But instead of continuing down East Fork, past retaining walls and drainage channels...

...we turned off to tackle the hairpin curves along Shoemaker Canyon Road, named after miner Alonzo Shoemaker, who prospected the canyon during the mid-1800s. 

The sign at the juncture warns that Shoemaker Canyon Road is "Not a Through Street"—and true to its word, we hit a locked gate where the pavement ended and parked our cars in the dirt turnout. 

This area of the San Gabriel Mountains is part of what was designated in 1984 as wilderness area to preserve bighorn sheep—the Sheep Mountain Wilderness area. 

But before conservationists got ahold of it, the Los Angeles County road division set its sights on it for an entirely different purpose. 

They were going to blast through the middle of nowhere to create an evacuation route that connected LA with Largo Vista in the Antelope Valley

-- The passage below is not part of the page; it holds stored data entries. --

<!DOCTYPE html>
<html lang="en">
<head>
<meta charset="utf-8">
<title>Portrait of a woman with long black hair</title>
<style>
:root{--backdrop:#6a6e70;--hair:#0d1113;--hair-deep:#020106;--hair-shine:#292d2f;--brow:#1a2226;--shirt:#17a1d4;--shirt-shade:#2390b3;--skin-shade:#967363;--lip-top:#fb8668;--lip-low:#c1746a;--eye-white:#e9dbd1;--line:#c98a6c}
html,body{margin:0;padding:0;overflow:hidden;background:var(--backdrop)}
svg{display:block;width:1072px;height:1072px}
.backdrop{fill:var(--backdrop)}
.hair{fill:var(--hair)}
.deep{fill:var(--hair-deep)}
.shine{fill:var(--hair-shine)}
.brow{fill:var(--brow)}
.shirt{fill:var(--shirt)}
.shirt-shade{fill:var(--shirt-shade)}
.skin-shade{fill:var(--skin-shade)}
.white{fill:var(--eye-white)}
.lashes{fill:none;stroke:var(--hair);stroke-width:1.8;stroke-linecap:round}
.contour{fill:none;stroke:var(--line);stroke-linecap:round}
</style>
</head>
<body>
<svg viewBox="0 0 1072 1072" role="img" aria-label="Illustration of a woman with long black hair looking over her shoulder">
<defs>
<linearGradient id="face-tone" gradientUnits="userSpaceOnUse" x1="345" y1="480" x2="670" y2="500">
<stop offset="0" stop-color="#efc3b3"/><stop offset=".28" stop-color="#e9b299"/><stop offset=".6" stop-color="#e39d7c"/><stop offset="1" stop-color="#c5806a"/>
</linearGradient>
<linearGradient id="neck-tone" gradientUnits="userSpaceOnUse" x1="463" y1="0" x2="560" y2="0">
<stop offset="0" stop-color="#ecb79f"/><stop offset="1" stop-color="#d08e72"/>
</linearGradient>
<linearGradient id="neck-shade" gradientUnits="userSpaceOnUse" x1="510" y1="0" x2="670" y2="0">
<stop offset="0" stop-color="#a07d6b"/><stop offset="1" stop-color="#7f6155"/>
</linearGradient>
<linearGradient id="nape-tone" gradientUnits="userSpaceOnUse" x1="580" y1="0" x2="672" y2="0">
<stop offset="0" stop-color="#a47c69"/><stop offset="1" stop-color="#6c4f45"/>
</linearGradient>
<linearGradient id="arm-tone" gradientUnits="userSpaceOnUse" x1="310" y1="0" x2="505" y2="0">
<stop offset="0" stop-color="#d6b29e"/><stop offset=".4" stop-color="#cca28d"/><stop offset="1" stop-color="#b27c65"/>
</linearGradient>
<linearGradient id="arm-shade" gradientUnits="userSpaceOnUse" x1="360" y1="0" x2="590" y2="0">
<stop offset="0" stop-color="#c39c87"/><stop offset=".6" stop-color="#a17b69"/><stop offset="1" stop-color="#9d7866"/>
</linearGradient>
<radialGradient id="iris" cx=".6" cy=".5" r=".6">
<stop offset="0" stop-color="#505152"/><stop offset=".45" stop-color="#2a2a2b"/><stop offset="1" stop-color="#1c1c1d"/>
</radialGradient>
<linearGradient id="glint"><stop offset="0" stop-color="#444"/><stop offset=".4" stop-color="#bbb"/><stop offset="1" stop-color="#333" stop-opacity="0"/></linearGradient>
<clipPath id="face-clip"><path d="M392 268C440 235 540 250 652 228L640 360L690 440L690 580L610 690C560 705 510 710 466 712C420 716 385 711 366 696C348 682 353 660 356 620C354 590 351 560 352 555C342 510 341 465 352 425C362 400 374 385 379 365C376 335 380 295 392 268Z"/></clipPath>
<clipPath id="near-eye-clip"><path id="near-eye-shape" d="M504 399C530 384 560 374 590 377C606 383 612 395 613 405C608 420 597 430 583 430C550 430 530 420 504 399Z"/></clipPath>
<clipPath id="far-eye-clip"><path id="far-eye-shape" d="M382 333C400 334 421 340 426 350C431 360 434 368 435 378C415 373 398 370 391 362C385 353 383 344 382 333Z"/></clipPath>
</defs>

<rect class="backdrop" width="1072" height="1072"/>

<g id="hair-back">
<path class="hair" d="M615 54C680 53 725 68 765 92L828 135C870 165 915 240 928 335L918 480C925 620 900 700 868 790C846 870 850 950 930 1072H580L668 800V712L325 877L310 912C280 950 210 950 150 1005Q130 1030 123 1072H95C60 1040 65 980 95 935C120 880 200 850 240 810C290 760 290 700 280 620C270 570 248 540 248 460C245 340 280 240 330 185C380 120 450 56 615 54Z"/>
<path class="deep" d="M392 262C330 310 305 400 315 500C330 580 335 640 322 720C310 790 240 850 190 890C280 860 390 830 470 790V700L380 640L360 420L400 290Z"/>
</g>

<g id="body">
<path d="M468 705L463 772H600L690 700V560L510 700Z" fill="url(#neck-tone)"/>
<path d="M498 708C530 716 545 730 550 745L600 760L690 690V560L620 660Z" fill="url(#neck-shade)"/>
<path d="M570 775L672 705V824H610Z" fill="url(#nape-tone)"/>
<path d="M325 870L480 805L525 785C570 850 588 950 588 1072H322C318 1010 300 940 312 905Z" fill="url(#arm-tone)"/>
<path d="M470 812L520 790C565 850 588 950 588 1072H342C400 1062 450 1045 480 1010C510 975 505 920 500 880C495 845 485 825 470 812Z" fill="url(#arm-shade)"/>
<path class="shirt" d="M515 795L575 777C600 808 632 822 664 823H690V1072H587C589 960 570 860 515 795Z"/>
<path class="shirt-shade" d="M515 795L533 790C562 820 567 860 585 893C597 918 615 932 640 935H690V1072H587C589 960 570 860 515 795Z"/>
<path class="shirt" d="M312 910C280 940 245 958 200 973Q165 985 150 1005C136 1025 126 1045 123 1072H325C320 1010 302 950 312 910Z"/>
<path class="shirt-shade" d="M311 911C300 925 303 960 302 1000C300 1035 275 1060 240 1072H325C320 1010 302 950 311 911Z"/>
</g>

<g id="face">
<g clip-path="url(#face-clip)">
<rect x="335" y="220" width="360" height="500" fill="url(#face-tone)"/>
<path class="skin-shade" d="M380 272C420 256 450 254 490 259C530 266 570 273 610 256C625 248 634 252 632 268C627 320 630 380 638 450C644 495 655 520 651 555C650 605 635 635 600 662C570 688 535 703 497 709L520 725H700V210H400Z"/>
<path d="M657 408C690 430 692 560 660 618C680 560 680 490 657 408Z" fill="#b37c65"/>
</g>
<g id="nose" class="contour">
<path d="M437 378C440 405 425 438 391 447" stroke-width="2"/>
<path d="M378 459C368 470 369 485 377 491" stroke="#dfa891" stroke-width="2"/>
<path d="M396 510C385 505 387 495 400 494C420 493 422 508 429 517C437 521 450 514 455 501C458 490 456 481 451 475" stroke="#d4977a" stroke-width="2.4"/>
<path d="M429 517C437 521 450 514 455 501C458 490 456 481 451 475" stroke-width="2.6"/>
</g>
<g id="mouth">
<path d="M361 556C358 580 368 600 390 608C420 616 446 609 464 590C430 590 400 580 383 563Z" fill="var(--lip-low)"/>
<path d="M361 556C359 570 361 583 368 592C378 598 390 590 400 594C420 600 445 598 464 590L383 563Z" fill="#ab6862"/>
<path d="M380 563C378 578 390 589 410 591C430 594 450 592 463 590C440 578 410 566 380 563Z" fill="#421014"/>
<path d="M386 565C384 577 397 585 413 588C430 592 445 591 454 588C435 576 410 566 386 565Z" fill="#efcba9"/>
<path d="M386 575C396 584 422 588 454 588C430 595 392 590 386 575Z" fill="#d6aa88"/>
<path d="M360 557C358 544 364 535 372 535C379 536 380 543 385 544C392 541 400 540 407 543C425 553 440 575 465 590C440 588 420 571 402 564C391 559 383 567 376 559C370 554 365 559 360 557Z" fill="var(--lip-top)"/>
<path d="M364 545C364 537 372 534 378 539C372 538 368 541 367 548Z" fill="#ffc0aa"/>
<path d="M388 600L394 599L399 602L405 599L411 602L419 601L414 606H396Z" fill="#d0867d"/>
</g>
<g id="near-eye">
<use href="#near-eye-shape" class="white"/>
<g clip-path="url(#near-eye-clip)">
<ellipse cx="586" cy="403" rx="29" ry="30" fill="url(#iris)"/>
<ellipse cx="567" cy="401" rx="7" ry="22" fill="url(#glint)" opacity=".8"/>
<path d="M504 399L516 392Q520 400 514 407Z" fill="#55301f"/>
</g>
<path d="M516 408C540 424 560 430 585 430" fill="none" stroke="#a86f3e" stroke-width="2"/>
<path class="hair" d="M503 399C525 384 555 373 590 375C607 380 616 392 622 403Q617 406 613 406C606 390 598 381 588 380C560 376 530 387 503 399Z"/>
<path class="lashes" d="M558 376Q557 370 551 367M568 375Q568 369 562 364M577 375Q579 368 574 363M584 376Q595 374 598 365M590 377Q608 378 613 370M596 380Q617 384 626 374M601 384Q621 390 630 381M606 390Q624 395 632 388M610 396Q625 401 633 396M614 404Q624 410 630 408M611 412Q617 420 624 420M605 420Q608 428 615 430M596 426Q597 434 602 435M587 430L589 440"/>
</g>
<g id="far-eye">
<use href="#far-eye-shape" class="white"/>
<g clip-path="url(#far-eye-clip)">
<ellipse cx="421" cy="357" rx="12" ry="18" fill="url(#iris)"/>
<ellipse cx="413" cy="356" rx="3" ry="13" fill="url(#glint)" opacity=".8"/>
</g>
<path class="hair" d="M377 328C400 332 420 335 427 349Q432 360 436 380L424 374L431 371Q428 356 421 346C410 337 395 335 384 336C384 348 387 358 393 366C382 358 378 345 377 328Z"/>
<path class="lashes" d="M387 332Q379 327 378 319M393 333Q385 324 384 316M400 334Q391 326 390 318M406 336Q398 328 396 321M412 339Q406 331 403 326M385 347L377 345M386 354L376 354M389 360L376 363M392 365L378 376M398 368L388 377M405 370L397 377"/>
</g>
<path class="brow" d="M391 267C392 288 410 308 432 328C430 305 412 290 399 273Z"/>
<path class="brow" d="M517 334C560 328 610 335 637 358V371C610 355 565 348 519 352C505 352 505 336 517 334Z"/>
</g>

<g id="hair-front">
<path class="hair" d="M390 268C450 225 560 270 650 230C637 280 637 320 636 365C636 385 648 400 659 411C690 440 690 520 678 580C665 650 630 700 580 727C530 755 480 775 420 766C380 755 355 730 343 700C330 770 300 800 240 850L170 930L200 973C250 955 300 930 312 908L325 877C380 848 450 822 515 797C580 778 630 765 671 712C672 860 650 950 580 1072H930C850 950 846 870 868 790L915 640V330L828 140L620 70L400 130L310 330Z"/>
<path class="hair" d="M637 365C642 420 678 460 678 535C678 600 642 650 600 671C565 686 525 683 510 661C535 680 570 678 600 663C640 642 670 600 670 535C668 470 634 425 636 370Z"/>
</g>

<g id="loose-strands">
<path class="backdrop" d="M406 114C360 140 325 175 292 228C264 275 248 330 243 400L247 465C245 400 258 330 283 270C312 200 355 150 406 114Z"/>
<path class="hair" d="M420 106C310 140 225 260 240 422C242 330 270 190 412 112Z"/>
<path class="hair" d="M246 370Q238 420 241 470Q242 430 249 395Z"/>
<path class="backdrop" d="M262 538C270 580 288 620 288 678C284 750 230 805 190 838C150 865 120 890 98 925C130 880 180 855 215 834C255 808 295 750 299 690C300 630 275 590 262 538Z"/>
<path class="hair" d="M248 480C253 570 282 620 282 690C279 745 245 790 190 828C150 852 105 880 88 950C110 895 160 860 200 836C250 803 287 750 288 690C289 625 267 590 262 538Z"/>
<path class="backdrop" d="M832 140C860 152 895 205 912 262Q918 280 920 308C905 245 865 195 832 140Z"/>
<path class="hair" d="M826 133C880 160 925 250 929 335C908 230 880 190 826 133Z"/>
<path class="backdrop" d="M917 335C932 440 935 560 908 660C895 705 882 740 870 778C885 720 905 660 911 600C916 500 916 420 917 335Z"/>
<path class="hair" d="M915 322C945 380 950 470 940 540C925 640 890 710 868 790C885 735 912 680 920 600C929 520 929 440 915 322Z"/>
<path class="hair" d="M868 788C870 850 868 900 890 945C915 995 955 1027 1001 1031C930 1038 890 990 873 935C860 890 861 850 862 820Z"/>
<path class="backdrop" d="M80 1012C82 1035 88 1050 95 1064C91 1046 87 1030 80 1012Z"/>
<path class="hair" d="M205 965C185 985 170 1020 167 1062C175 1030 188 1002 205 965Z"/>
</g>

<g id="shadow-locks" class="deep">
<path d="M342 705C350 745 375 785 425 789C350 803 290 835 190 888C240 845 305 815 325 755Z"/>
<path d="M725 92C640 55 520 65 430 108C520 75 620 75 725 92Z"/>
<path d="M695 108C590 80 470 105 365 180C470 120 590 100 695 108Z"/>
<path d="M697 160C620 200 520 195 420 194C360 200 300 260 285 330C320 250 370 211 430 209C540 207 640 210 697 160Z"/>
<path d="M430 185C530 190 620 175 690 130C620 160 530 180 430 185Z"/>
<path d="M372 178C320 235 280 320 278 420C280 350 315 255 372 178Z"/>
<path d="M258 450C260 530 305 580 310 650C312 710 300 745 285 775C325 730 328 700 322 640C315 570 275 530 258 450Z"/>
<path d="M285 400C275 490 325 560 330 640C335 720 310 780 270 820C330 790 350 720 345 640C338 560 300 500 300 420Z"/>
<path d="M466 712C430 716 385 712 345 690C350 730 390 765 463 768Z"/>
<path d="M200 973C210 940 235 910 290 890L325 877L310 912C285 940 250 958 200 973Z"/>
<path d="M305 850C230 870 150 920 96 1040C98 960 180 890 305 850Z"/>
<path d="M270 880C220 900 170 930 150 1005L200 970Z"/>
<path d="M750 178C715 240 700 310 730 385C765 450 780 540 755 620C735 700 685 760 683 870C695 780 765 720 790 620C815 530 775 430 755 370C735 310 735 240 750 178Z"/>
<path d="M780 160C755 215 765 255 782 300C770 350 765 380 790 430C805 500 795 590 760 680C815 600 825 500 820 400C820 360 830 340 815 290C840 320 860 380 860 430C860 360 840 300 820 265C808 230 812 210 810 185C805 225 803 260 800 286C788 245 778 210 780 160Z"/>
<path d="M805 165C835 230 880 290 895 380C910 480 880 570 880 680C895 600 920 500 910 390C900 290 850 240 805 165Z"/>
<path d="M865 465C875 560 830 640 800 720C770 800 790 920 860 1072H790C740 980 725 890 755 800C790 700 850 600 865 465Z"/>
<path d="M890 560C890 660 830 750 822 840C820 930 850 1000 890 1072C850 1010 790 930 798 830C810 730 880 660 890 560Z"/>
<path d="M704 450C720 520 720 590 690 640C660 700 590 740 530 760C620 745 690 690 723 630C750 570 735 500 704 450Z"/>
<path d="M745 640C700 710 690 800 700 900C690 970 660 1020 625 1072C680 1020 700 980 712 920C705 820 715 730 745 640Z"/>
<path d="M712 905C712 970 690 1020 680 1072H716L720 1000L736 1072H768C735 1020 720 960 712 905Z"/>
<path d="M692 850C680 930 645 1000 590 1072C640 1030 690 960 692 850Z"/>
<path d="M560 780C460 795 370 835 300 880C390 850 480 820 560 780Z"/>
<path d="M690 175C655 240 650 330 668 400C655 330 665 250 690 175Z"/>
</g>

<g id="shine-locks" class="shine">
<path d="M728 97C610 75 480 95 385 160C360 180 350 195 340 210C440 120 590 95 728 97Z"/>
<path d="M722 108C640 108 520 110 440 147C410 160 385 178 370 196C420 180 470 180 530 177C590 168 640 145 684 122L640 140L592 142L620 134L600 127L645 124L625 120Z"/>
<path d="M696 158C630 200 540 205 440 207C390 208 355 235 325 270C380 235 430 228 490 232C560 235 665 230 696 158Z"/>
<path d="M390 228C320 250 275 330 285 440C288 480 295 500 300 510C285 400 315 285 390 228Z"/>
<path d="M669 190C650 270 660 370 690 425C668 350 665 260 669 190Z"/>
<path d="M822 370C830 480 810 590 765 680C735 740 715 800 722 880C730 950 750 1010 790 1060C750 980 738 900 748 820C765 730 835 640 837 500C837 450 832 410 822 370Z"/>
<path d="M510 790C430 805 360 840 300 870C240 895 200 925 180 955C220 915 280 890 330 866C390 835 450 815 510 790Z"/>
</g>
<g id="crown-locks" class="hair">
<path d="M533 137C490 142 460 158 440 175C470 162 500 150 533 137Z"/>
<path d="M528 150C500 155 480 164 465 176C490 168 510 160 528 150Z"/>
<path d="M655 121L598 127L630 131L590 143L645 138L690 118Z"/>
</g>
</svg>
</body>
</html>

It was during the height of the U.S. Cold War effort to prepare in case of a nuclear bomb attack—which might explain why Shoemaker Canyon Road is sometimes called "Armageddon Highway." 

Work on the civil defense project, which was supposed to extend for 25 miles, started in 1956. But by the time construction officially stopped in 1969, only about 4 miles of it had been finished.

Creating all those road cuts through solid rock proved to be too expensive after county budget cuts—and because much of the work on this dangerous terrain was being done by unskilled inmates from the county sheriff's Detention Camp 14, progress was slow-going. 

Over the course of its 16 years of construction, the Department of Corrections' involvement in Shoemaker Canyon Road earned it the nickname "Convict Road." 

In the end, what probably doomed the project was how the interest in civil defense programs (like fallout shelters and such) waned during the Nixon administration—though it would be another 20 years before the "official" end of the Cold War and the fall of the Berlin wall. 

There were two tunnels completed between 1956 and 1969...

...the first as early as 1961. 

Both tunnels are similar in construction...

...including interlocking steel beams and raw, blasted-through rock...

...although the first one is longer than the second. 

Taggers have made their mark on both abandoned tunnels, as taggers do. 

The path to the second tunnel was never bridged... to get to it, we had to trudge along a horseshoe-shaped curve on foot. 

This later tunnel, circa 1964, marks the end of the hike...

...but of course we couldn't turn around before walking through to the very end. 

The second tunnel appears to be more unfinished than its predecessor, with rebar holding in some exposed piles of rocks and cinder blocks. 

It was cool and breezy in those tunnels—not dark enough for a flashlight or headlamp, but sheltered enough to make us feel like we were underground, though we could see daylight at both ends. 

The completionist in me was relieved to see everything there was to see, especially considering I hadn't been sure I could even make it to the first tunnel. 

But as soon as we hit the wilderness on the other side, where the road just kind of ends unceremoniously, I knew we still had to double-back and retrace our steps back to our cars. 

It was discouraging to have such a hard time on what would be widely considered a relatively easy hike. But if I never hike again, I'm glad that this will have been my last.